Wood and recycled bits and bobs are the components of choice, so the Tiefi Tiger team racing cars pass their qualifying eco test with flying colours. Using wood means that everyone can have a hand in construction, using the ordinary woodworking classroom, regulatory issues minimised.
Races are the annual high. Chas takes his intrepid teams of 13 and 14 year-olds to compete at the UK Youth marathon, and Greenpower races. The atmosphere is exhilarating and nerve-shredding. They went to their first Greenpower race this year. They camped in sunshine among a throng of invented DIY cars. Foul weather arrived as they started the race positioned 35 out of 60. Their car’s Welsh weather proof design proved its worth. By the end of 15 laps, with ‘pit stops’ for changes of battery and drivers, they were 10th, 15 minutes before the end of the 4 hour race they were in second place and flying! Then the batteries started to fail. The team had a fast strategy meeting, but two laps later the motor controller went. ‘However, the teams excellent work resulted in an 8th place, the highest ever for a novice team in their first Greenpower race. The team also received the SIEMENS Innovation Award for the use wood in the construction of their car.’ Reports Chas.
In the UK youth marathon in Mallory Park they used a petrol car that different Teifi tiger teams had built, redesigned and rebuilt using new and old components. They did well, achieving 469 miles per gallon, the winning school achieved over 1,000! But they were in the first half, finishing ahead of more experienced university teams. Their racing efforts mean they are the only Welsh team to enter the national youth race this month, the ‘endurace’ –to see who goes furthest, rather than just fastest. To prepare for it they see plenty of scope to improve team communications and car design, streamlining human as well as technical performance.
The car creation and race trips cost £1200 a year – a large sum for a school. Get in touch to spread to other schools, or to join the sponsors who include: Swallow boats who build wooden sailing ships, ME Pierce, engineering and metal foundry, and Poppit Camper, a new business retrofiting camper vans. The owner’s son was on the first car making course three years ago. Since then he has won science awards for his inventions.

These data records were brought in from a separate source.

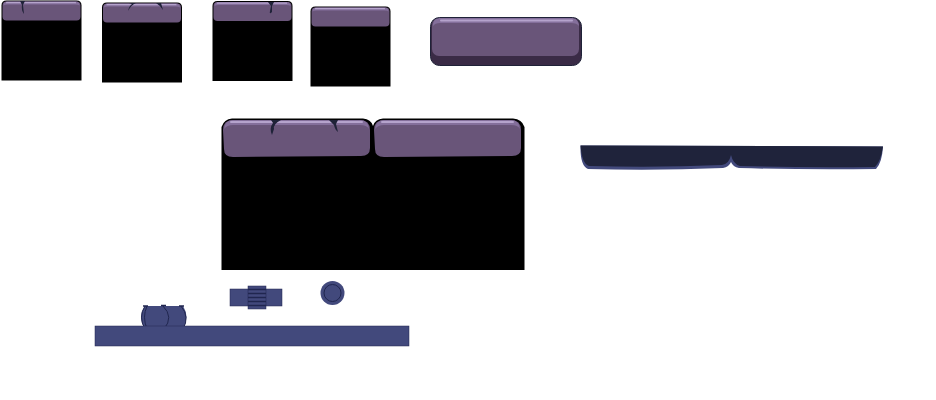
<!DOCTYPE html>
<html lang="en">
<head>
<meta charset="utf-8">
<title>Platform game tiles</title>
<style>
:root {
  --paper: #ffffff;
  --ground: #000000;
  --stone: #695579;
  --stone-light: #846f9b;
  --shine: #b5a3cc;
  --stone-shade: #3a2b46;
  --crack: #1f2238;
  --ledge: #1f233b;
  --pipe: #42497c;
  --pipe-line: #20264f;
}
html, body { margin: 0; background: var(--paper); }
body { width: 936px; height: 400px; overflow: hidden; }
svg { display: block; }
.ground { fill: var(--ground); }
.stone { fill: var(--stone); }
.light { fill: var(--stone-light); }
.shine { fill: none; stroke: var(--shine); stroke-linecap: round; }
.crack { fill: var(--crack); }
.shade { fill: var(--stone-shade); }
.ledge { fill: var(--ledge); }
.pipe { fill: var(--pipe); }
.pipe-line { fill: none; stroke: var(--pipe-line); }
</style>
</head>
<body>
<svg width="936" height="400" viewBox="0 0 936 400" role="img" aria-label="Set of platform tiles, ledges and pipes">
  <defs>
    <g id="small-tile">
      <path class="ground" d="M0 5Q0 0 5 0H75Q80 0 80 5V80H0Z"/>
      <path class="stone" d="M1 5Q1 1 5 1H75Q79 1 79 5V16Q79 20 75 20H5Q1 20 1 16Z"/>
      <path class="light" d="M2 5Q2 1 6 1H74Q78 1 78 5Q77 4 74 4H6Q3 4 2 5Z"/>
      <path class="shine" stroke-width="1.2" d="M5 2.2H74"/>
    </g>
    <g id="stone-cap">
      <path class="stone" d="M0 11Q0 1 10 1H137Q147 1 147 11V29Q147 37 138 37L10 38Q1 38 1 30Z"/>
      <path class="light" d="M1 10Q2 1 10 1H137Q145 1 146 10Q144 6 137 6H10Q4 6 1 10Z"/>
      <path class="shine" stroke-width="2" d="M8 3H139"/>
    </g>
  </defs>

  <g id="small-tiles">
    <use href="#small-tile" x="1.500" y="0.500"/>
    <path class="crack" d="M20 1H25L23 5L24 14Q21 10 22 5Z"/>
    <use href="#small-tile" x="102" y="2.500"/>
    <path class="crack" d="M129 3H136Q131 5 128 11Q129 6 132 4ZM156 3H161L163 10Q161 6 156 3Z"/>
    <use href="#small-tile" x="212.500" y="1"/>
    <path class="crack" d="M268 2H274L272 6V12Q269 15 270 11L271 6Z"/>
    <use href="#small-tile" x="310.500" y="6.500"/>
  </g>

  <g id="stone-button">
    <rect class="shade" x="430.500" y="17.500" width="151" height="48" rx="9"/>
    <rect class="stone" x="432" y="18" width="147" height="38" rx="7"/>
    <path class="light" d="M433 26Q433 18 440 18H572Q578 18 579 26Q577 23 571 23H440Q435 23 433 26Z"/>
    <path class="shine" stroke-width="2" d="M441 20.500H572"/>
    <rect x="430.500" y="17.500" width="151" height="48" rx="9" fill="none" stroke="var(--crack)"/>
  </g>

  <g id="large-platform">
    <path class="ground" d="M221.500 127Q224 119 232 118.500H363Q371 119 373 126Q375 119 383 118.500H513Q522 119 524.500 127V270H221.500Z"/>
    <use href="#stone-cap" x="223" y="119"/>
    <use href="#stone-cap" x="374" y="119"/>
    <path class="crack" d="M271 120H281Q273 124 274 129L272 135Q269 128 273 123ZM329 120H338L336 124L338 132Q335 130 334 125Z"/>
  </g>

  <g id="dark-ledge">
    <path class="pipe" d="M580.500 145.500L883 146.500Q882 163 876 169Q808 170 739 168Q733 167 731 162Q729 167 723 168Q655 171 588 169Q580 166 580.500 145.500Z"/>
    <path class="ledge" d="M580.500 145.500L883 146.500Q881 161 875 167Q808 168 740 166Q733 164 731 155Q729 164 722 165Q655 168 589 166Q582 164 580.500 145.500Z"/>
  </g>

  <g id="pipe-connector">
    <rect class="pipe" x="230" y="289" width="52" height="17" stroke="var(--pipe-line)" stroke-width="0.500"/>
    <rect class="pipe" x="248" y="286" width="18" height="23" stroke="var(--pipe-line)" stroke-width="0.500"/>
    <path class="pipe-line" stroke-width="1.500" d="M248 289.500H266M248 293.500H266M248 297.500H266M248 301.500H266M248 305.500H266"/>
  </g>

  <g id="pipe-end">
    <circle class="pipe" cx="332.500" cy="293" r="12"/>
    <circle class="pipe-line" cx="332.500" cy="293" r="8.500"/>
  </g>

  <g id="long-pipe">
    <path class="pipe" d="M145 306H183Q190 317 183 329H145Q137 317 145 306Z"/>
    <path class="pipe-line" d="M147 306Q142 317 147 329M163 306Q174 317 164 329M181 306Q190 317 183 329M145 306Q138 317 145 329"/>
    <path class="pipe-line" stroke-width="1.500" d="M143 306H148M161 305.500H166M179 306H184"/>
    <rect class="pipe" x="95" y="326" width="314" height="20" stroke="var(--pipe-line)" stroke-width="0.500"/>
  </g>
</svg>
</body>
</html>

What do the kids get out of it?
- Use skills learned in the classroom in a ‘real world’ context
- Have to manage a budget
- Design and give presentations to prospective sponsors
- Develop interpersonal and teamwork skills
- Experience and learn about advanced scientific and engineering concepts
And potentially an indefinite future for the private car.
Ysgol Aberteifi children produced a car doing 469 mpg, why cant webuy low mpg cars?
Fifteen years ago the Rocky Mountain research Institute in Colorado , led by Amory Lovins, produced family cars doing 100mpg. As everything was 4 times as light, using aircraft technology, petrol capacity was a quarter the size achieving further weight saving. But the design was of no interest to the car industry. The story died there. For now it is amateur enthusiasts who are carrying forward the flame of future friendly cars.